▶ **Work to be completed**:
Every line below that carries the word "front" needs to be copied.

Dataset entries
--------------------------------------------------
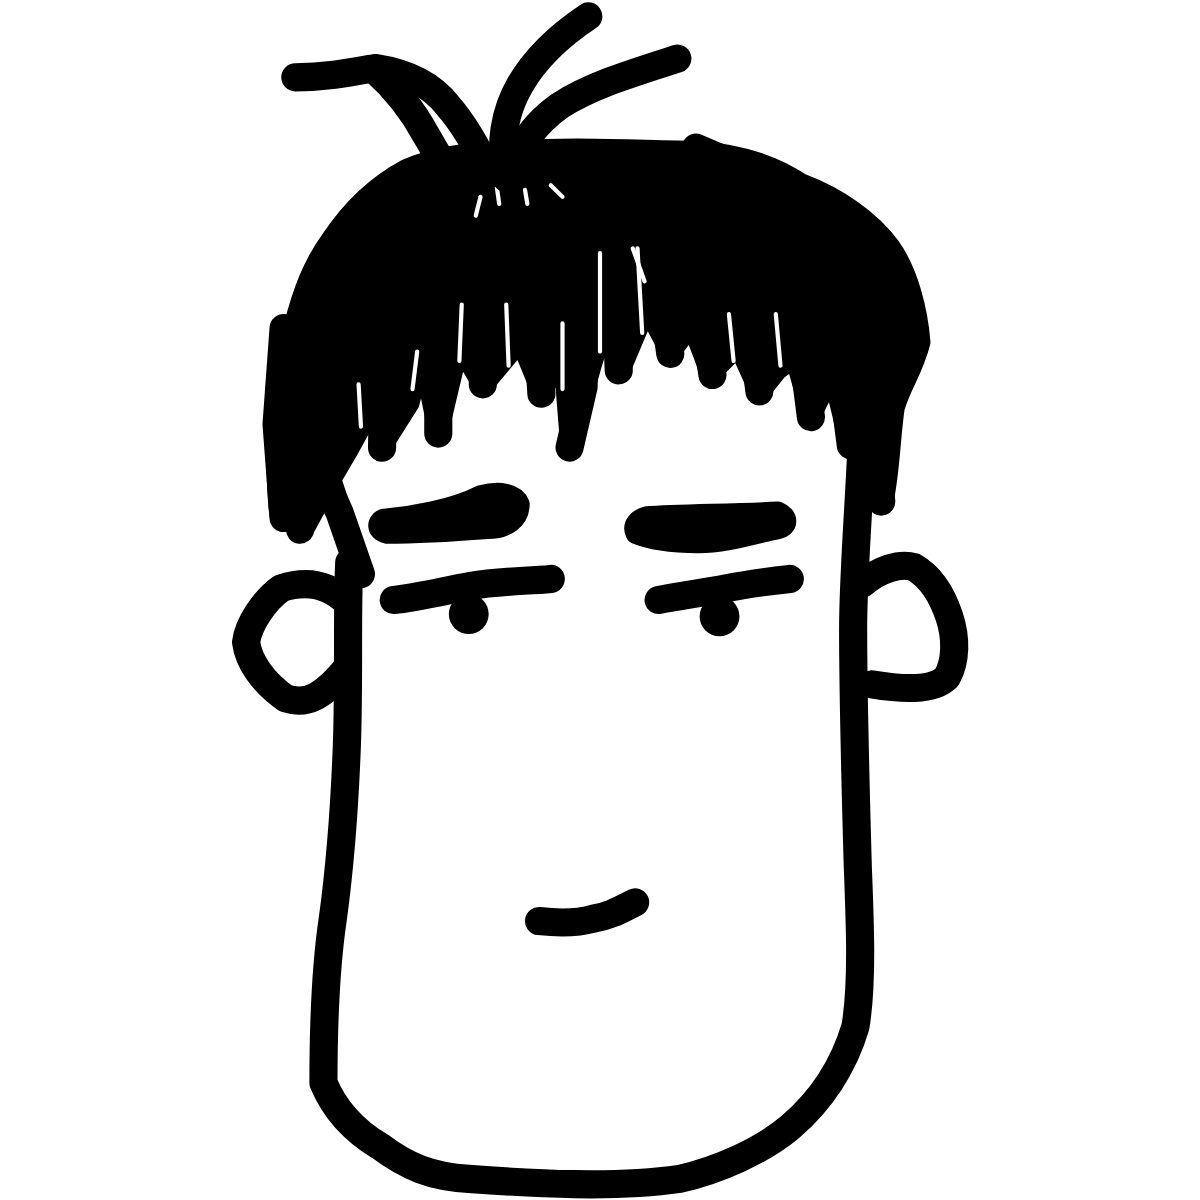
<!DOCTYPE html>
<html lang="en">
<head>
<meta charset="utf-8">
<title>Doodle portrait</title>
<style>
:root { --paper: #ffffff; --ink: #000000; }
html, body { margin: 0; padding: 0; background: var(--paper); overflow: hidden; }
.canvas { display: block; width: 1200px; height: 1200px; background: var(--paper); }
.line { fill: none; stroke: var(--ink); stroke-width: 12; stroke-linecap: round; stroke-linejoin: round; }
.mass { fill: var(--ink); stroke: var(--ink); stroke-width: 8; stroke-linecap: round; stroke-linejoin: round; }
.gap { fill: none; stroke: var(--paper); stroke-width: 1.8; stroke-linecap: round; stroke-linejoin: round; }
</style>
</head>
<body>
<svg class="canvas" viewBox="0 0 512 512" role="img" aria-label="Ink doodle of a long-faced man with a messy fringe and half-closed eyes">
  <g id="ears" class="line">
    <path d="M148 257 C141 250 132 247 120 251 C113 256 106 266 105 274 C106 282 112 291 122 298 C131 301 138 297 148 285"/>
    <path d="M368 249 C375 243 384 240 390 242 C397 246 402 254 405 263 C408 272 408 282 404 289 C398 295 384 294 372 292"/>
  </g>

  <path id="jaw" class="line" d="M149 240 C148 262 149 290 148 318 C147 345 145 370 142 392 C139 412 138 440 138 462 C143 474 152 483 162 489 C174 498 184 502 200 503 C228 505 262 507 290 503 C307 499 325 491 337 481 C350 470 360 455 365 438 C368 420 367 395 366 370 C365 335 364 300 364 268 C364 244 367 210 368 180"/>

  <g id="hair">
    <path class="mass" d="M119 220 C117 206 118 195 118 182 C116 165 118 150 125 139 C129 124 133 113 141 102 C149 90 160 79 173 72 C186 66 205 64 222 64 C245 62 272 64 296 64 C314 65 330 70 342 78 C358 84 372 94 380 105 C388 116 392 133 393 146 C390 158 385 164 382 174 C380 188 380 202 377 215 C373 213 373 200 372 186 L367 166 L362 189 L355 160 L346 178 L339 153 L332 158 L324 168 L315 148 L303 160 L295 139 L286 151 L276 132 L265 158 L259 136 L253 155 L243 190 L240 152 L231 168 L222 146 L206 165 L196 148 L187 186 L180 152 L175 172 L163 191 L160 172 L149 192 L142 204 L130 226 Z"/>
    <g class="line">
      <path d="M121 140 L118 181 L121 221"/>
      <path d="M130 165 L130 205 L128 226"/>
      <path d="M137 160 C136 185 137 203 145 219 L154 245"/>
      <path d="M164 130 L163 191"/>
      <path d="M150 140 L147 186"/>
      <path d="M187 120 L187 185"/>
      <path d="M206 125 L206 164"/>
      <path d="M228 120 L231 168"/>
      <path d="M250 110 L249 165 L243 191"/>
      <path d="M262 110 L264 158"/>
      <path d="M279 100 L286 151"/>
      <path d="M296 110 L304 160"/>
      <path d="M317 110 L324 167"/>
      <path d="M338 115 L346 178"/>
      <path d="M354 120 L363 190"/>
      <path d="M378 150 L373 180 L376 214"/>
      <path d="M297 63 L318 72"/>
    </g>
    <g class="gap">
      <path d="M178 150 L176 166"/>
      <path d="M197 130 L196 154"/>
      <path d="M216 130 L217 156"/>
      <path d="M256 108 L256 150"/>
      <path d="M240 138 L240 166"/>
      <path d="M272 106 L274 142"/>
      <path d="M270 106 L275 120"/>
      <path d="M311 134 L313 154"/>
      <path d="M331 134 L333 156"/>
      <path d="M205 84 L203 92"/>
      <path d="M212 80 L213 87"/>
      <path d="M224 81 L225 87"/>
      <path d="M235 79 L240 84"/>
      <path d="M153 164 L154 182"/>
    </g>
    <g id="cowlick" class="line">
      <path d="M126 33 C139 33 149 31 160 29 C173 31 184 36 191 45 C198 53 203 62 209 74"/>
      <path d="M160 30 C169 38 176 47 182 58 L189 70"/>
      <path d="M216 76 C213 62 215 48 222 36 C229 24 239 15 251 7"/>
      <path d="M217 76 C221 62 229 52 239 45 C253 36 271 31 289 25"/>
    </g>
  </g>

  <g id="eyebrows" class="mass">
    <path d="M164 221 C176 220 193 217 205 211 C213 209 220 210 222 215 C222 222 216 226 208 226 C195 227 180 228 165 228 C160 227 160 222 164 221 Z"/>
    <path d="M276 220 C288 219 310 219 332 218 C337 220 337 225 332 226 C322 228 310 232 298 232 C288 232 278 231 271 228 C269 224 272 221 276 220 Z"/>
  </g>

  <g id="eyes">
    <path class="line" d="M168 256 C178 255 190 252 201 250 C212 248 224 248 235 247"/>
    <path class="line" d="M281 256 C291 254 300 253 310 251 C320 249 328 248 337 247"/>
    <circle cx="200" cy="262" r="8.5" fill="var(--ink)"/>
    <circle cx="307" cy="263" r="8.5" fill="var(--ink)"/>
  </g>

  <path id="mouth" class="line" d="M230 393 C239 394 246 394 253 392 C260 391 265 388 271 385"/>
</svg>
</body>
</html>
--------------------------------------------------
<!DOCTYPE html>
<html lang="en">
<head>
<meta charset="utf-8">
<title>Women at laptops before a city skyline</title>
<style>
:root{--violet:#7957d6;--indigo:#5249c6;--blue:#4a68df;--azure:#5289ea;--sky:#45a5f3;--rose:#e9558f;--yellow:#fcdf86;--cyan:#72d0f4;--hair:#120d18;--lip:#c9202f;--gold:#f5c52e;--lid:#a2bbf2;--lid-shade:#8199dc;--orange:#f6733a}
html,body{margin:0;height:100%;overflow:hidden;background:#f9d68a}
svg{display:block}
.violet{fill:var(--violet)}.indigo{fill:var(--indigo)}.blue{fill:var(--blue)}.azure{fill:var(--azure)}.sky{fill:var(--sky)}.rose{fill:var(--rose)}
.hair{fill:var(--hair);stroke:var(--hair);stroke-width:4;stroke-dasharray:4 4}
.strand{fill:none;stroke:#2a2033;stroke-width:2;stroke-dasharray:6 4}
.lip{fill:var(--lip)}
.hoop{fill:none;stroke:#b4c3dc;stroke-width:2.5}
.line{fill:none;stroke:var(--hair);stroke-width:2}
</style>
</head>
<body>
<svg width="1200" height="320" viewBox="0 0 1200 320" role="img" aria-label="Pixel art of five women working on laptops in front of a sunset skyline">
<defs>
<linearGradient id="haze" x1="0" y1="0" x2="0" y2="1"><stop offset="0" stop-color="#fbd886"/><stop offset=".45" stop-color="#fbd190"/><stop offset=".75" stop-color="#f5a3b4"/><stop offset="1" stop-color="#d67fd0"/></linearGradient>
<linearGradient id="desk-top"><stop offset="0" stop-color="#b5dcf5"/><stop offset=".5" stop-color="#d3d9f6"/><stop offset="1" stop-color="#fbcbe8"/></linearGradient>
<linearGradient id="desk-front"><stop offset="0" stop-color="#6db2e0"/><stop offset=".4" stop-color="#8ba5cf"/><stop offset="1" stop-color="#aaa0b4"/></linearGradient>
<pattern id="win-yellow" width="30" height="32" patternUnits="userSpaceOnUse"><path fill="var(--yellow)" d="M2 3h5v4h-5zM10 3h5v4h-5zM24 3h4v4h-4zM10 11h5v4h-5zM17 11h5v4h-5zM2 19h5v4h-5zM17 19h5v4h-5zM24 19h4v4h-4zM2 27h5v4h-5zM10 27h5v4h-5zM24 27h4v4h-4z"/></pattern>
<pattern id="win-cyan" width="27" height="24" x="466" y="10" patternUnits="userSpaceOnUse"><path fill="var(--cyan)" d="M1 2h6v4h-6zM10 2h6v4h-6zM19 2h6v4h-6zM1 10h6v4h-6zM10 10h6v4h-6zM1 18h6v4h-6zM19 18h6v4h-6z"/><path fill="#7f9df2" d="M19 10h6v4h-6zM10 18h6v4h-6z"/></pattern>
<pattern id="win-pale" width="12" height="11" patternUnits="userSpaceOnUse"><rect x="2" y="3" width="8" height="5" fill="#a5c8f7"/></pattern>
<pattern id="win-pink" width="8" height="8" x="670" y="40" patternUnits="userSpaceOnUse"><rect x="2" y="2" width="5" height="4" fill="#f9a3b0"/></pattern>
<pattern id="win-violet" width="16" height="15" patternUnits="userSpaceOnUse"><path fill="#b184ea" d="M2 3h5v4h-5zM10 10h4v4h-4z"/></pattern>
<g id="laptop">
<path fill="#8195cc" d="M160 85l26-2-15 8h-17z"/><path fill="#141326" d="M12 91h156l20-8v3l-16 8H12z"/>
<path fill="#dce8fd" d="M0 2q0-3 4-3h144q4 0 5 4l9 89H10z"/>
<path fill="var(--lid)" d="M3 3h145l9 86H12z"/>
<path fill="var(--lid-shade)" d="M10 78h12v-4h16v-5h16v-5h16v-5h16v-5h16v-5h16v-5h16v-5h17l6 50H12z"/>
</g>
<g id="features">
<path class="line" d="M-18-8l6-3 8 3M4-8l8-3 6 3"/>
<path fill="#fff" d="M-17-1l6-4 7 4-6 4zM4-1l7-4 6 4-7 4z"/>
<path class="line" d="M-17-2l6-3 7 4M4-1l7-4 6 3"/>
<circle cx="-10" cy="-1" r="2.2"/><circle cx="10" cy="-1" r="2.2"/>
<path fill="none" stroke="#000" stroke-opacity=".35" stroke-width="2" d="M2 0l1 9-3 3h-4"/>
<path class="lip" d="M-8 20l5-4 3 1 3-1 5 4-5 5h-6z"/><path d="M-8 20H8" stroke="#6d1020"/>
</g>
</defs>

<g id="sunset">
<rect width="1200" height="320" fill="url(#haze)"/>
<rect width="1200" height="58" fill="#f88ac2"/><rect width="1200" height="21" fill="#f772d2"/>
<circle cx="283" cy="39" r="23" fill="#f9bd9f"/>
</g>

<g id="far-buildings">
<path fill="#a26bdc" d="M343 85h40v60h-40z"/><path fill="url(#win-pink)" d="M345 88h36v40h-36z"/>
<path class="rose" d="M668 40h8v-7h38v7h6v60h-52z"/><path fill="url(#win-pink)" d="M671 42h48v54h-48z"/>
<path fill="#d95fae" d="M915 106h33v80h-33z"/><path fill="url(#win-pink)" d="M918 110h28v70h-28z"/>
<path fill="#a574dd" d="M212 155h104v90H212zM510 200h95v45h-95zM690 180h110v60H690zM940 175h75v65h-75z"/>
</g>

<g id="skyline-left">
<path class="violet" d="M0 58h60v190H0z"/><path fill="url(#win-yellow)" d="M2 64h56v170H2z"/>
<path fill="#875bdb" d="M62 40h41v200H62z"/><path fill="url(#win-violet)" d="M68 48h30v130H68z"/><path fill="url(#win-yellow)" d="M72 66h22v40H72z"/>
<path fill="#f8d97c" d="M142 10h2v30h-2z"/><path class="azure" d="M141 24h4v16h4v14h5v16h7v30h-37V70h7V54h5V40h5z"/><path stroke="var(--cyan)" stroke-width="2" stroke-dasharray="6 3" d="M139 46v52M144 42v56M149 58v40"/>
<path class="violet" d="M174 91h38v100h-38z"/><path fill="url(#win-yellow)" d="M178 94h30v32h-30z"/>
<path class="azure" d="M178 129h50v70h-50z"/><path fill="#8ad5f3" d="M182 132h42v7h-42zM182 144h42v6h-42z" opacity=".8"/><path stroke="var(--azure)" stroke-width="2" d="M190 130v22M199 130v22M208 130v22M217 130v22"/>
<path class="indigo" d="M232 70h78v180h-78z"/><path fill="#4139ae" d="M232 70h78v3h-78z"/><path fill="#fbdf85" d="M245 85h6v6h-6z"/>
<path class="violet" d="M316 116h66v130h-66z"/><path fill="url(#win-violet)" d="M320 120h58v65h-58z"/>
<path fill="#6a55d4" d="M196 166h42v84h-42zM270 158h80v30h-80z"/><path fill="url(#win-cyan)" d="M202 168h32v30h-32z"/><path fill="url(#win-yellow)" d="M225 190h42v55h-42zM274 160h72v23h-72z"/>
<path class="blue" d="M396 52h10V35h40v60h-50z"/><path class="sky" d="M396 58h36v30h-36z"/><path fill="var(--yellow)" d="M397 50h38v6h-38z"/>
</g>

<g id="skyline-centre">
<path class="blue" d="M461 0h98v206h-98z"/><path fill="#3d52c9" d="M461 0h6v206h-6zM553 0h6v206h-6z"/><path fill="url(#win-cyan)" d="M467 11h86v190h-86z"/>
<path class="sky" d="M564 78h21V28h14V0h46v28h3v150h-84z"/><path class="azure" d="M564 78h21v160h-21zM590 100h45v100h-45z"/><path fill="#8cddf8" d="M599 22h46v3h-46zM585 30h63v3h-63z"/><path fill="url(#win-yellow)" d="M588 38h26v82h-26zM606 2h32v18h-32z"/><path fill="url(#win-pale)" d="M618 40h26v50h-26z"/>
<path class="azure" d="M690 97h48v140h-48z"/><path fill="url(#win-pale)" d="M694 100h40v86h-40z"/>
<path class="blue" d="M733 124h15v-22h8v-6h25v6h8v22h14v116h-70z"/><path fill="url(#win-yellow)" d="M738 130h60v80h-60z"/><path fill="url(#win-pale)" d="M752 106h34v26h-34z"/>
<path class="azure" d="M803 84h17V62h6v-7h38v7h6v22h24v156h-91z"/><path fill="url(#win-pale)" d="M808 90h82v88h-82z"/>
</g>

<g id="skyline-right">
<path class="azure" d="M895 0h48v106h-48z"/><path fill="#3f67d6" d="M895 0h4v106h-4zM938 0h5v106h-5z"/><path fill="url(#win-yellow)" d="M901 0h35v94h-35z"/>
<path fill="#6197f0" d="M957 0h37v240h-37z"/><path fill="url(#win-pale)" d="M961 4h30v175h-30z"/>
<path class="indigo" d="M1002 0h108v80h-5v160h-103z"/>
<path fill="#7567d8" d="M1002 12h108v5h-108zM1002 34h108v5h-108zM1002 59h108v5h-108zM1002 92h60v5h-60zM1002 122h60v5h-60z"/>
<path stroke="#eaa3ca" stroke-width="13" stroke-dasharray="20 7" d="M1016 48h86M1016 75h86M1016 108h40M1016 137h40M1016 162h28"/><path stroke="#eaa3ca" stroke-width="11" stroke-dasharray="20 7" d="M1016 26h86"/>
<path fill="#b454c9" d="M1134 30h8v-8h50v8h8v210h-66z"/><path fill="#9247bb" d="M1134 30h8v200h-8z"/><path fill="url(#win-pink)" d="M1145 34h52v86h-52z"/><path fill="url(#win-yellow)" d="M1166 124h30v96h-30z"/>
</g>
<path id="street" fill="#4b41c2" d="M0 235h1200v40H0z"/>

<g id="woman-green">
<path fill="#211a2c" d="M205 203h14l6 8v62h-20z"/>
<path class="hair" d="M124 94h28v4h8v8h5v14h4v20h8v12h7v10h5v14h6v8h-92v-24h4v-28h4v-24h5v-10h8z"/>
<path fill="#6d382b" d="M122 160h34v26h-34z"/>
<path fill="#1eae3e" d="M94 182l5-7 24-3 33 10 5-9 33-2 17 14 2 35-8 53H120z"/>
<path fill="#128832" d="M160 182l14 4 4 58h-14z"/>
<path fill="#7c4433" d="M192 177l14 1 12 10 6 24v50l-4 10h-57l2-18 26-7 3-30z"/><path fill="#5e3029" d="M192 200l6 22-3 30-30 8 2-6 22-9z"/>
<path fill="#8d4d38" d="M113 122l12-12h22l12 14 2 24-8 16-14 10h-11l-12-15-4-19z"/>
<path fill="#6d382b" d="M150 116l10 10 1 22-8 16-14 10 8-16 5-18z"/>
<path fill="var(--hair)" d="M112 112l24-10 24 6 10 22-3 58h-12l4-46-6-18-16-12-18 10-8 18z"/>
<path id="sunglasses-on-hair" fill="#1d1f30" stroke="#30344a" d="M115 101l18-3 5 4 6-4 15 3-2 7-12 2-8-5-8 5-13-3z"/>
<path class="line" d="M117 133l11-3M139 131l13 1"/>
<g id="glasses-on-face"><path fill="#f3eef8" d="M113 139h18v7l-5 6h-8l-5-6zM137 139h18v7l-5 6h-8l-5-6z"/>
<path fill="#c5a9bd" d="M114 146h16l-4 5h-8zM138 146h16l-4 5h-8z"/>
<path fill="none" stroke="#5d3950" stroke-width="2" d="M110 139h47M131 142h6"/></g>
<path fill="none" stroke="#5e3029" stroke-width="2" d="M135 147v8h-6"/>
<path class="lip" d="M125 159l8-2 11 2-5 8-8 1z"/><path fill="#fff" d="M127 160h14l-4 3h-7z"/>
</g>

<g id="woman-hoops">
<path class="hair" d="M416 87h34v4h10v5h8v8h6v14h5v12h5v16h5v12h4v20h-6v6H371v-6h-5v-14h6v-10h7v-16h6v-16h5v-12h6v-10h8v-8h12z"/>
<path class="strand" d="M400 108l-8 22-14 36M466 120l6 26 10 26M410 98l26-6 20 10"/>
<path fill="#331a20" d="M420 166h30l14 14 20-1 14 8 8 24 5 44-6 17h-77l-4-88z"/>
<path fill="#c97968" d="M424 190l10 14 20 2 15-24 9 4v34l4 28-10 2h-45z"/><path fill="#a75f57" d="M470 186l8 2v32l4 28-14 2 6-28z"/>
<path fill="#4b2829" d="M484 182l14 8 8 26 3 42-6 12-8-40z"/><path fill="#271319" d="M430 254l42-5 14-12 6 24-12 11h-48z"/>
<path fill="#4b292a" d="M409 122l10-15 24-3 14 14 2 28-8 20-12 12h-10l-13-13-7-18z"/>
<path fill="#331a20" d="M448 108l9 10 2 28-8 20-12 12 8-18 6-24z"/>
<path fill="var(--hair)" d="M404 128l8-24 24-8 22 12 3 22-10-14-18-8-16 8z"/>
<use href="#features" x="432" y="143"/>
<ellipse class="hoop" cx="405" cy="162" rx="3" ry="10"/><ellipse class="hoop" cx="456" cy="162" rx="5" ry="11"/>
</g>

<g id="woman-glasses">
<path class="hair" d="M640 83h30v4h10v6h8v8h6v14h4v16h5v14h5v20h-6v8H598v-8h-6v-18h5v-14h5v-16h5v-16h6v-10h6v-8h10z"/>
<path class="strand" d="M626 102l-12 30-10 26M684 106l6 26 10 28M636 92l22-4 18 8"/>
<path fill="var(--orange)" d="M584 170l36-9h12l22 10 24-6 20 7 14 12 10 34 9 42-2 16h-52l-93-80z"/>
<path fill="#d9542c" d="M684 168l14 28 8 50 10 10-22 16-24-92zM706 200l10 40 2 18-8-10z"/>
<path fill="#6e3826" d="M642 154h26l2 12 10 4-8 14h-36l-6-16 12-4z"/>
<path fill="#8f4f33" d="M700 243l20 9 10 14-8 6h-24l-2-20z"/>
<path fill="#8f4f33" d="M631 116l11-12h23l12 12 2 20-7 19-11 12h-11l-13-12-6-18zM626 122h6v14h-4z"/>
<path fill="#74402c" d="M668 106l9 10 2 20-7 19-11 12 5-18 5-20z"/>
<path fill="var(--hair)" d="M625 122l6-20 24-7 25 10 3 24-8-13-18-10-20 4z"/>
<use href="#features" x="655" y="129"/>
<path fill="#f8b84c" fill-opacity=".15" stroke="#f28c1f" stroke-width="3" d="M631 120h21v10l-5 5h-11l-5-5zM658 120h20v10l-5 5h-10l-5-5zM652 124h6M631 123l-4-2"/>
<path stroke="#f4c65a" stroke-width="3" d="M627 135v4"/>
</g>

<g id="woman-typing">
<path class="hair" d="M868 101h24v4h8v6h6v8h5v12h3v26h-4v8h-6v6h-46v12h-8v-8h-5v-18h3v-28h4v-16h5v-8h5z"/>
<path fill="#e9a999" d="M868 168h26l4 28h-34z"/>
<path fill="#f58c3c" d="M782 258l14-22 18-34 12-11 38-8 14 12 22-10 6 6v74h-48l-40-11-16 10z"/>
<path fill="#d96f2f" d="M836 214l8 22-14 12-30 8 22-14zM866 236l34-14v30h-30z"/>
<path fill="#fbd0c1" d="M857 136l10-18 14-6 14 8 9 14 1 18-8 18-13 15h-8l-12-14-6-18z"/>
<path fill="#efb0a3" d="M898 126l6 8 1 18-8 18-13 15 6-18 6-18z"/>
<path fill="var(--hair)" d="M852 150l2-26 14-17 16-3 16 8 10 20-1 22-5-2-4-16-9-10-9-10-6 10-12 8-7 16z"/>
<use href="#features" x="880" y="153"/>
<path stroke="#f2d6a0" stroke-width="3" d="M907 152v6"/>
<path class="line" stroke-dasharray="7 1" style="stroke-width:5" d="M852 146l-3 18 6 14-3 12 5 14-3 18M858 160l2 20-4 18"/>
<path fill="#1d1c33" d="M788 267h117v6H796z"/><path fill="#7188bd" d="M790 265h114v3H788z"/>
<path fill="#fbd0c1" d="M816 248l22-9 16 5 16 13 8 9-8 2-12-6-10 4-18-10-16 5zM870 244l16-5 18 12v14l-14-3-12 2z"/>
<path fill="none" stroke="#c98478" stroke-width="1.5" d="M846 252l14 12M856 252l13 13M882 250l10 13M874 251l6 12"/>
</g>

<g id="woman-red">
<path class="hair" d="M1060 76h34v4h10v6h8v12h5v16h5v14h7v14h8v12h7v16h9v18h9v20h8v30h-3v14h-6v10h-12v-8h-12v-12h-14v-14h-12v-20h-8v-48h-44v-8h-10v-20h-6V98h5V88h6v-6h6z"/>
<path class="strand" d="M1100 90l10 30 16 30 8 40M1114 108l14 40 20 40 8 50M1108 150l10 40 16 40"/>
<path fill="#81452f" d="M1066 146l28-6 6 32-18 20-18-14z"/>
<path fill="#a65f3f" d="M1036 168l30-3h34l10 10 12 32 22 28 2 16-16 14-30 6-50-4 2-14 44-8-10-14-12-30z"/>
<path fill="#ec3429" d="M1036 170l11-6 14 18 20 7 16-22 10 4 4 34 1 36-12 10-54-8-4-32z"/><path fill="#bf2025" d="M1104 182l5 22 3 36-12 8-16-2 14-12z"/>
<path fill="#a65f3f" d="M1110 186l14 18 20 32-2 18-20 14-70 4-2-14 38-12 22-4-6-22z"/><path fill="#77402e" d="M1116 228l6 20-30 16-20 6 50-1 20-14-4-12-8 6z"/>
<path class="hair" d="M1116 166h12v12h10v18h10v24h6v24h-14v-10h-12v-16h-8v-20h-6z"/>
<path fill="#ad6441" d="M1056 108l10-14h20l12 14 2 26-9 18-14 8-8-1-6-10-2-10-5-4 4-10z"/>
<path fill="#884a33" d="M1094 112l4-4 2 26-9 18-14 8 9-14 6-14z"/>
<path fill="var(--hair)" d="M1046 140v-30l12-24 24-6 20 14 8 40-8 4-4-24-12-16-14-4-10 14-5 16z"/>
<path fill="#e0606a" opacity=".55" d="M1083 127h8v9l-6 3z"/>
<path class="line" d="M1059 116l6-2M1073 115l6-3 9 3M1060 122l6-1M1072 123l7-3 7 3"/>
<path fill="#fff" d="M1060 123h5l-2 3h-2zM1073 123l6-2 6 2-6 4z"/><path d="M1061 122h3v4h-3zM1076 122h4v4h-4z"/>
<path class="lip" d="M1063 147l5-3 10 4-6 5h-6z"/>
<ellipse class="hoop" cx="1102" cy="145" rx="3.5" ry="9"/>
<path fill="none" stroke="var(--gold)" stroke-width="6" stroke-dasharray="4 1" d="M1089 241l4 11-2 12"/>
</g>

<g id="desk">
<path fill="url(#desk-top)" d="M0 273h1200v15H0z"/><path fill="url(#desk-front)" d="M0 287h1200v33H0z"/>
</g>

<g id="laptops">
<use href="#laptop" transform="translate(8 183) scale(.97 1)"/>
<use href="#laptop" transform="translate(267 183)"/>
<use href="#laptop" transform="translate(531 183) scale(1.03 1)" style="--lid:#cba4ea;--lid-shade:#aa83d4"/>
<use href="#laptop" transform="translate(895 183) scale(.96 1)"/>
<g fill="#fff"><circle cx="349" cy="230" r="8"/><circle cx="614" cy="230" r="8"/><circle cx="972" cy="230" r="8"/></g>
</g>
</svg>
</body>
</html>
--------------------------------------------------
▶ **Output**:
<svg width="1200" height="320" viewBox="0 0 1200 320" role="img" aria-label="Pixel art of five women working on laptops in front of a sunset skyline">
<linearGradient id="desk-front"><stop offset="0" stop-color="#6db2e0"/><stop offset=".4" stop-color="#8ba5cf"/><stop offset="1" stop-color="#aaa0b4"/></linearGradient>
<path fill="url(#desk-top)" d="M0 273h1200v15H0z"/><path fill="url(#desk-front)" d="M0 287h1200v33H0z"/>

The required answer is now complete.